* WORK TASK *
In the entries below, how many lines hold the word "spacingAndGlyphs"? Answer with the number only.

BEGIN AVAILABLE DATA

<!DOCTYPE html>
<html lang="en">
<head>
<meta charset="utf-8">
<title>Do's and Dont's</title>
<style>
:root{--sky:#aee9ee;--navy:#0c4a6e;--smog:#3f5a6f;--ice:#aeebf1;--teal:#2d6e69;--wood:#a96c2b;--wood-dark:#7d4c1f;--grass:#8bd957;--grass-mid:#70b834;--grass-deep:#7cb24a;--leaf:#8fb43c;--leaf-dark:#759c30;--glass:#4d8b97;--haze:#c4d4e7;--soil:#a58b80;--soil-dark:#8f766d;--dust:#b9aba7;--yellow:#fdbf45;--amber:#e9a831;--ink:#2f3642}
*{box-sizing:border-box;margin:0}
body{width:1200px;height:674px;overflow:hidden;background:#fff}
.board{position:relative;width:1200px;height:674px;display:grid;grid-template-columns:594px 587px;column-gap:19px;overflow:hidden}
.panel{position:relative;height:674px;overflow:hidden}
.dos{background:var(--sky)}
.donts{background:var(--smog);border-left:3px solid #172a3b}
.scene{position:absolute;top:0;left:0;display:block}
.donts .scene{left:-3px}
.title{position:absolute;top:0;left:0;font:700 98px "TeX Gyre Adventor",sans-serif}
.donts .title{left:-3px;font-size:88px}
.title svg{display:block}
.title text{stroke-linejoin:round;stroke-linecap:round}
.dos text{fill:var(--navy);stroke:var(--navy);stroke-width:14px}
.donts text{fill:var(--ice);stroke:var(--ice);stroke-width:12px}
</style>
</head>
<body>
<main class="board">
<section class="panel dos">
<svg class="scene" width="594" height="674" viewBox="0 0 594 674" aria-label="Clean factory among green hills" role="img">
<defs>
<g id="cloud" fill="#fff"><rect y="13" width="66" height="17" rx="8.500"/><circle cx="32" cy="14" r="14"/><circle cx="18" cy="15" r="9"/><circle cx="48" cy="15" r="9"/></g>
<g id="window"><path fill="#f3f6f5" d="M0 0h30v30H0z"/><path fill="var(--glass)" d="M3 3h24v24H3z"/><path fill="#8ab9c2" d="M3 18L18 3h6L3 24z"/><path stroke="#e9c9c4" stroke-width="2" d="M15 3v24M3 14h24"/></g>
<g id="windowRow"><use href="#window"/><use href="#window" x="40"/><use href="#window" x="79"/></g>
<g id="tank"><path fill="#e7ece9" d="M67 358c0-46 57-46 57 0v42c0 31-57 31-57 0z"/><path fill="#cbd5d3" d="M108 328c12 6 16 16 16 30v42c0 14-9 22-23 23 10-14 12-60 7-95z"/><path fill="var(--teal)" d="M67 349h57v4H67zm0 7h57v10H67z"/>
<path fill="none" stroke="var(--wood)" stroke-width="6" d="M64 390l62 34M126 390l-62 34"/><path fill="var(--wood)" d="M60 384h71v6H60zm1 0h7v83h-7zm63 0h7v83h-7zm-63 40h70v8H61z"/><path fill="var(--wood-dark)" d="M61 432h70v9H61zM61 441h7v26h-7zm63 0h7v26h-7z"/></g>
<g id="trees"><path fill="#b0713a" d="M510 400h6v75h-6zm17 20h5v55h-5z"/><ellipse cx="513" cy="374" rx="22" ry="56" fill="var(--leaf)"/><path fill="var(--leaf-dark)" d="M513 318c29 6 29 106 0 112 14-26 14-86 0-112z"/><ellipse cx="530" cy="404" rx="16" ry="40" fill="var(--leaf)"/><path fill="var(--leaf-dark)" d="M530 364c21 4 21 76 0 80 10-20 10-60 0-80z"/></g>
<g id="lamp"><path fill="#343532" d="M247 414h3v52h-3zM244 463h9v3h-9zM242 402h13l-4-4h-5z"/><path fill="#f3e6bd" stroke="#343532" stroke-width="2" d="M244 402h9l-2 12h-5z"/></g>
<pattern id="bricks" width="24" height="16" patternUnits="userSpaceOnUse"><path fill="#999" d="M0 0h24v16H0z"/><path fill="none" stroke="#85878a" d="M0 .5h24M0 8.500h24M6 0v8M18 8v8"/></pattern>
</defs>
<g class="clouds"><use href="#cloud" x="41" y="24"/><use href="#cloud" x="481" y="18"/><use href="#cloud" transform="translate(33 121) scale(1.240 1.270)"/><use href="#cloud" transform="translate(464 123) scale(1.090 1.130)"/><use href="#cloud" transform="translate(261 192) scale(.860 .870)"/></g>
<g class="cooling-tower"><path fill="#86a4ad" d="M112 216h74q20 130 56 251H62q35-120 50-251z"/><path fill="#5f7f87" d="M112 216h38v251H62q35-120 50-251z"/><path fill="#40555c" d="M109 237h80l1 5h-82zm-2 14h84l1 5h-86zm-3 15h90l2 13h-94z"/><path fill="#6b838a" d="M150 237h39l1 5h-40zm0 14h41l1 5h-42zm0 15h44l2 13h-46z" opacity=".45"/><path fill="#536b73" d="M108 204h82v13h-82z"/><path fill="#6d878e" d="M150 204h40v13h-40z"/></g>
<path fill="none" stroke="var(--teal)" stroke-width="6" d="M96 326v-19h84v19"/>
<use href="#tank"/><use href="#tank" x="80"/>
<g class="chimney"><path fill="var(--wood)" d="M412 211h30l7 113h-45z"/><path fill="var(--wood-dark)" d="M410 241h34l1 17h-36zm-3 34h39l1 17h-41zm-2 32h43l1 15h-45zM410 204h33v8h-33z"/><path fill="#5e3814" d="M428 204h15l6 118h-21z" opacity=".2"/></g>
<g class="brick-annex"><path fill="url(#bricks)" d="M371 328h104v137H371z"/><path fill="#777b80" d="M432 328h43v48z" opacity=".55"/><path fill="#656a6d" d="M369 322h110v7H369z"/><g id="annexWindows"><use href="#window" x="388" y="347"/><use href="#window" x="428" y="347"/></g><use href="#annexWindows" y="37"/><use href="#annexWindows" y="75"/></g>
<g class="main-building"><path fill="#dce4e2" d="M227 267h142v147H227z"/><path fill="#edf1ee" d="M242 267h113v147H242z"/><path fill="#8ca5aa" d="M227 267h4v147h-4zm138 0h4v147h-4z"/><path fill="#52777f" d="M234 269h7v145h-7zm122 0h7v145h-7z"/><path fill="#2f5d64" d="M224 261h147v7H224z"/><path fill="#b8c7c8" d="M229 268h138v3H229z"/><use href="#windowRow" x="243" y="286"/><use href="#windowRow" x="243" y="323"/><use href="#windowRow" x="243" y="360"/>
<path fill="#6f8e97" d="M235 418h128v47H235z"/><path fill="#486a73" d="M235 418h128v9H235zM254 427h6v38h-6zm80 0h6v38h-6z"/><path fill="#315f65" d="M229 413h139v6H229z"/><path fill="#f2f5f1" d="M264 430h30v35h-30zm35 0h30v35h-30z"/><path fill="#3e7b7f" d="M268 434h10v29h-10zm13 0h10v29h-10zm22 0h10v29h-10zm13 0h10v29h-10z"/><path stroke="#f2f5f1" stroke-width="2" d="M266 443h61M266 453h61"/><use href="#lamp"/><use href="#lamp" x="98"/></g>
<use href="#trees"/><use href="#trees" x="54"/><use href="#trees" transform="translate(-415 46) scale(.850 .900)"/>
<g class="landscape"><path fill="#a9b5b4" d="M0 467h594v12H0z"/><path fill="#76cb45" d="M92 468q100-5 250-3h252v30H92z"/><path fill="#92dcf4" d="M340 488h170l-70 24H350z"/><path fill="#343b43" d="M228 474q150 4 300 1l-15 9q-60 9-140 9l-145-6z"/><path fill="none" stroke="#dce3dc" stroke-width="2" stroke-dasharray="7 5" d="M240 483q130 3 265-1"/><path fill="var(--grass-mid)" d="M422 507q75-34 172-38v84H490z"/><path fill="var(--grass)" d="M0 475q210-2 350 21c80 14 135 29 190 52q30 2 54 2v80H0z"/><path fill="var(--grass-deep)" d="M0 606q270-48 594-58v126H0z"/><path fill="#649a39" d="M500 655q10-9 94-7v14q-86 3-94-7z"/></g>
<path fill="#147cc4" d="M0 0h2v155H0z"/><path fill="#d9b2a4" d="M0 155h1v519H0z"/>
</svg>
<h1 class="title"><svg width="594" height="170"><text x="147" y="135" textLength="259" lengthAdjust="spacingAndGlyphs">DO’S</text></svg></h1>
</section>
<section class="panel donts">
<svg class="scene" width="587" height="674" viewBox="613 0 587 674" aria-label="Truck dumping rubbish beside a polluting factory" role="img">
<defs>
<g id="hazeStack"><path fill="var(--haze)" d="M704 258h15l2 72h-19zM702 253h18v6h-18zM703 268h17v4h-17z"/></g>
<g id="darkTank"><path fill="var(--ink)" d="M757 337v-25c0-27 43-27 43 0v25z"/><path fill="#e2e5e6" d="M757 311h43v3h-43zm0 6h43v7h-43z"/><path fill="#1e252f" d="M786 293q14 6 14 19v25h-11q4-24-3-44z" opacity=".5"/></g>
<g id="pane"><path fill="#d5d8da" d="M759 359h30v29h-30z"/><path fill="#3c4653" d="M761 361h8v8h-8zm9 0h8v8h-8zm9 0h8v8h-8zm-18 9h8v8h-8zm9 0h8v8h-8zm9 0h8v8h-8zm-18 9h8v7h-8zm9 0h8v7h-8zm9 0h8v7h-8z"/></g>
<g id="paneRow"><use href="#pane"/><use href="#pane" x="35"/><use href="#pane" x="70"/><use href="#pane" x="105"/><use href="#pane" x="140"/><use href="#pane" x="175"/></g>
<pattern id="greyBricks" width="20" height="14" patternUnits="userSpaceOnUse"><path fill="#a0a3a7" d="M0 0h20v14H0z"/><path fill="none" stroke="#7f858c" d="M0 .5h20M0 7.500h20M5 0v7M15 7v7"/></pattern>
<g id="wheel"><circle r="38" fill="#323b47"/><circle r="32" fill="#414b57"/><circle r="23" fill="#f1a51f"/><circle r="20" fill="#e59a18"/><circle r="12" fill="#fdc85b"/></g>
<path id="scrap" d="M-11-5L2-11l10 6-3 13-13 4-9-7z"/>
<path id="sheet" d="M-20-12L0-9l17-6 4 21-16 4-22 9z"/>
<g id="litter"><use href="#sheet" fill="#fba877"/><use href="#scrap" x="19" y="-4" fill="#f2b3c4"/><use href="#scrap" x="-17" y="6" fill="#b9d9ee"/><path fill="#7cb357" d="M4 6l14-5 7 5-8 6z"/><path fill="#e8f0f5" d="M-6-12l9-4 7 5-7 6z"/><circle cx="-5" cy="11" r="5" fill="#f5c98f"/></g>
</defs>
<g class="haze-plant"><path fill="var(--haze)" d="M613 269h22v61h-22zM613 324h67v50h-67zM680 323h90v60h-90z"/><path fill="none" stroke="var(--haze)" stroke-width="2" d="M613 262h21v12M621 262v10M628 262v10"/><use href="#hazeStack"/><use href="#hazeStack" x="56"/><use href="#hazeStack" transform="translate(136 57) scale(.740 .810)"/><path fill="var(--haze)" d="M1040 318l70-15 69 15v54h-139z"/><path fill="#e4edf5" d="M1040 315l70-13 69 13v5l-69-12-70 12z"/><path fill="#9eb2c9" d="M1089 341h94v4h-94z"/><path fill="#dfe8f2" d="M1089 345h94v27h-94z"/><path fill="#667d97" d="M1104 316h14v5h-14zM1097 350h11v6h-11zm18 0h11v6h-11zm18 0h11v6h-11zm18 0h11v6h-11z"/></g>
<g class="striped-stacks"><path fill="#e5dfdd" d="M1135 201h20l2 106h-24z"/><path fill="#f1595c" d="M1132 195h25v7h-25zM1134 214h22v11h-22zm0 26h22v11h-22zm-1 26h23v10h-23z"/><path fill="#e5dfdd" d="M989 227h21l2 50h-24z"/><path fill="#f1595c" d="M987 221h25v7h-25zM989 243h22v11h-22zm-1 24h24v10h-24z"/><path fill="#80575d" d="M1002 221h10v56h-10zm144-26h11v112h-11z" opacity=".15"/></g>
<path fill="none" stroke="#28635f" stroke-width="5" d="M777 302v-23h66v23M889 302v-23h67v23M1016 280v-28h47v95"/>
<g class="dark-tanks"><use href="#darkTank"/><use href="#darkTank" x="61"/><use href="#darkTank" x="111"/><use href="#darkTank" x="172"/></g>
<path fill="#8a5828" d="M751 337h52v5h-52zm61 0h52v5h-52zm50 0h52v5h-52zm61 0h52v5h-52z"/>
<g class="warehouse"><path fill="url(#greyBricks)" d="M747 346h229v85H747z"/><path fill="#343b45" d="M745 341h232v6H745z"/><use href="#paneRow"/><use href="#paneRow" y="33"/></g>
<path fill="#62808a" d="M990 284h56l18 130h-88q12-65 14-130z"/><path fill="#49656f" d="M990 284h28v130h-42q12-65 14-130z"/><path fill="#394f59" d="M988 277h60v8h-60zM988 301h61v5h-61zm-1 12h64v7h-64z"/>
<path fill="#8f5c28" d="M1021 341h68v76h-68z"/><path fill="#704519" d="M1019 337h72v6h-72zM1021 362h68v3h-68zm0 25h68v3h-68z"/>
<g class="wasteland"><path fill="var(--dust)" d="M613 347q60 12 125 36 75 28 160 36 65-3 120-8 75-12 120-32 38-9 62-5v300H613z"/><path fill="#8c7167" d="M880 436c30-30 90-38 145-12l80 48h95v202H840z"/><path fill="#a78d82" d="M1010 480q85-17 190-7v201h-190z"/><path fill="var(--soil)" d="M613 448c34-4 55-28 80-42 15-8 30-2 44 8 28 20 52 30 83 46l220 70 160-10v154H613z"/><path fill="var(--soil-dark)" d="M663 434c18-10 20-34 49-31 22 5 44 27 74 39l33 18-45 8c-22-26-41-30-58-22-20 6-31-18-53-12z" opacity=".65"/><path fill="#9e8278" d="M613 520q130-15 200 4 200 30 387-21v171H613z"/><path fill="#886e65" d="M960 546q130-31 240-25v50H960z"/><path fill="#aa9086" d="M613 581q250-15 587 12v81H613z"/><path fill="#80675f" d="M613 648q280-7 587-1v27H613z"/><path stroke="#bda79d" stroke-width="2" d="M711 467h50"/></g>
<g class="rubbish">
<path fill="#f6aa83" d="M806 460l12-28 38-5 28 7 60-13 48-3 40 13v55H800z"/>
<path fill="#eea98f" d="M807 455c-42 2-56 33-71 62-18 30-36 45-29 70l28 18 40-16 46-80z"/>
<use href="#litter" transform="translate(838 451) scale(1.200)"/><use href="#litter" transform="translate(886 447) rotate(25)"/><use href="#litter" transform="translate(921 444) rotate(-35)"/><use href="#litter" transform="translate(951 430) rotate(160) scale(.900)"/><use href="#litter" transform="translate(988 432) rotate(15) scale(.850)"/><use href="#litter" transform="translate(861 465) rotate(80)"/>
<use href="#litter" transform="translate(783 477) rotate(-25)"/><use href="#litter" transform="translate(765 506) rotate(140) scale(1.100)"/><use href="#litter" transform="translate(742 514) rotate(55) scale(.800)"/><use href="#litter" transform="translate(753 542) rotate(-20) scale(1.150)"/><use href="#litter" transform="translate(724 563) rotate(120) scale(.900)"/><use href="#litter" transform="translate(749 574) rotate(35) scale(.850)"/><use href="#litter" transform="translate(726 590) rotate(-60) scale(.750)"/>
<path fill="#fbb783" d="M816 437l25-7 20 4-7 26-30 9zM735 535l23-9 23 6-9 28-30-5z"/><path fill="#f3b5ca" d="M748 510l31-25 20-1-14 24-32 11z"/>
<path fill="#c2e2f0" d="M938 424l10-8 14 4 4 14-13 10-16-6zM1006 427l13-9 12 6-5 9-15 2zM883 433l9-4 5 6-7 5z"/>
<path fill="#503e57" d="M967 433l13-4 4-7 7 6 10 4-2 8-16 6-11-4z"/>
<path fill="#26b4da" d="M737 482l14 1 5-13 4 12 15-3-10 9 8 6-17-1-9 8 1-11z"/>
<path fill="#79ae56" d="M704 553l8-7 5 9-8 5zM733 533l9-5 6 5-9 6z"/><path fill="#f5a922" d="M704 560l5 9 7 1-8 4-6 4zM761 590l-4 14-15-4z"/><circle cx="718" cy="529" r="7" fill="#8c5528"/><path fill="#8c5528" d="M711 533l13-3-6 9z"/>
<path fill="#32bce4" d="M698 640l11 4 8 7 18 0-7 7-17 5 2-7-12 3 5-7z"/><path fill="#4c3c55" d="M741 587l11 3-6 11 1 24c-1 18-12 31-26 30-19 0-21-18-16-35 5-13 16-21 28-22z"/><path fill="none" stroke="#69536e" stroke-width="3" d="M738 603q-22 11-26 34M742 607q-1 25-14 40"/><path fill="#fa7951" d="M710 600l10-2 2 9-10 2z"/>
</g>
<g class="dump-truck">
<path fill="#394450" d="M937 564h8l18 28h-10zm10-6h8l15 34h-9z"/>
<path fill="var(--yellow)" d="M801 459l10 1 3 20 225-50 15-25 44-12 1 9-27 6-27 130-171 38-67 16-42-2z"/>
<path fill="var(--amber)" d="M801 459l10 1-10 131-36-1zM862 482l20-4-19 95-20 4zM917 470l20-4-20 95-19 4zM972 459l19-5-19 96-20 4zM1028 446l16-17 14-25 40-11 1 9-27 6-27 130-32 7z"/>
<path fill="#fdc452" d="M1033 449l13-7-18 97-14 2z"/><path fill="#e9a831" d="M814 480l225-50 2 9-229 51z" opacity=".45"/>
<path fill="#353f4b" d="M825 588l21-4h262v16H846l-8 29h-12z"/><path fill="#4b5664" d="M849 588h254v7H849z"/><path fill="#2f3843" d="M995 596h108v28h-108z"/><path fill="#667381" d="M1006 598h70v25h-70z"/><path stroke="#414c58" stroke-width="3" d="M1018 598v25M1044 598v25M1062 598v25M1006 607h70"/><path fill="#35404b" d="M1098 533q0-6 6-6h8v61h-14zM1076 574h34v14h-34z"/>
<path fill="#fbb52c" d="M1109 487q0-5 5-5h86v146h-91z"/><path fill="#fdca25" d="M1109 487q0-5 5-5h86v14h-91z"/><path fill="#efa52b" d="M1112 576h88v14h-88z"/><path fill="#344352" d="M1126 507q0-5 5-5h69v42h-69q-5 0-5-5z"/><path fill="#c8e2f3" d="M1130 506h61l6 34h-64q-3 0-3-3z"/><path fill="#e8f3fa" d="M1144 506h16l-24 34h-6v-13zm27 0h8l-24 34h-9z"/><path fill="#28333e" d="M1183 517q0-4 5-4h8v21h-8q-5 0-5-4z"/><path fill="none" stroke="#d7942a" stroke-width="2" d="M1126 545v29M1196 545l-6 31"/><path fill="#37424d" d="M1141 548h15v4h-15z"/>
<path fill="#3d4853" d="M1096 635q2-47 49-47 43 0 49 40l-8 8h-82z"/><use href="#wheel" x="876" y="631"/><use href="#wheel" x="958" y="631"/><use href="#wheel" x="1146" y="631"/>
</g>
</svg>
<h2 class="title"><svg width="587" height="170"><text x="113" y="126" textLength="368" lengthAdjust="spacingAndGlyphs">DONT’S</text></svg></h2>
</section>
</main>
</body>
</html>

END AVAILABLE DATA

* RESPONSE TO THIS EXERCISE *
2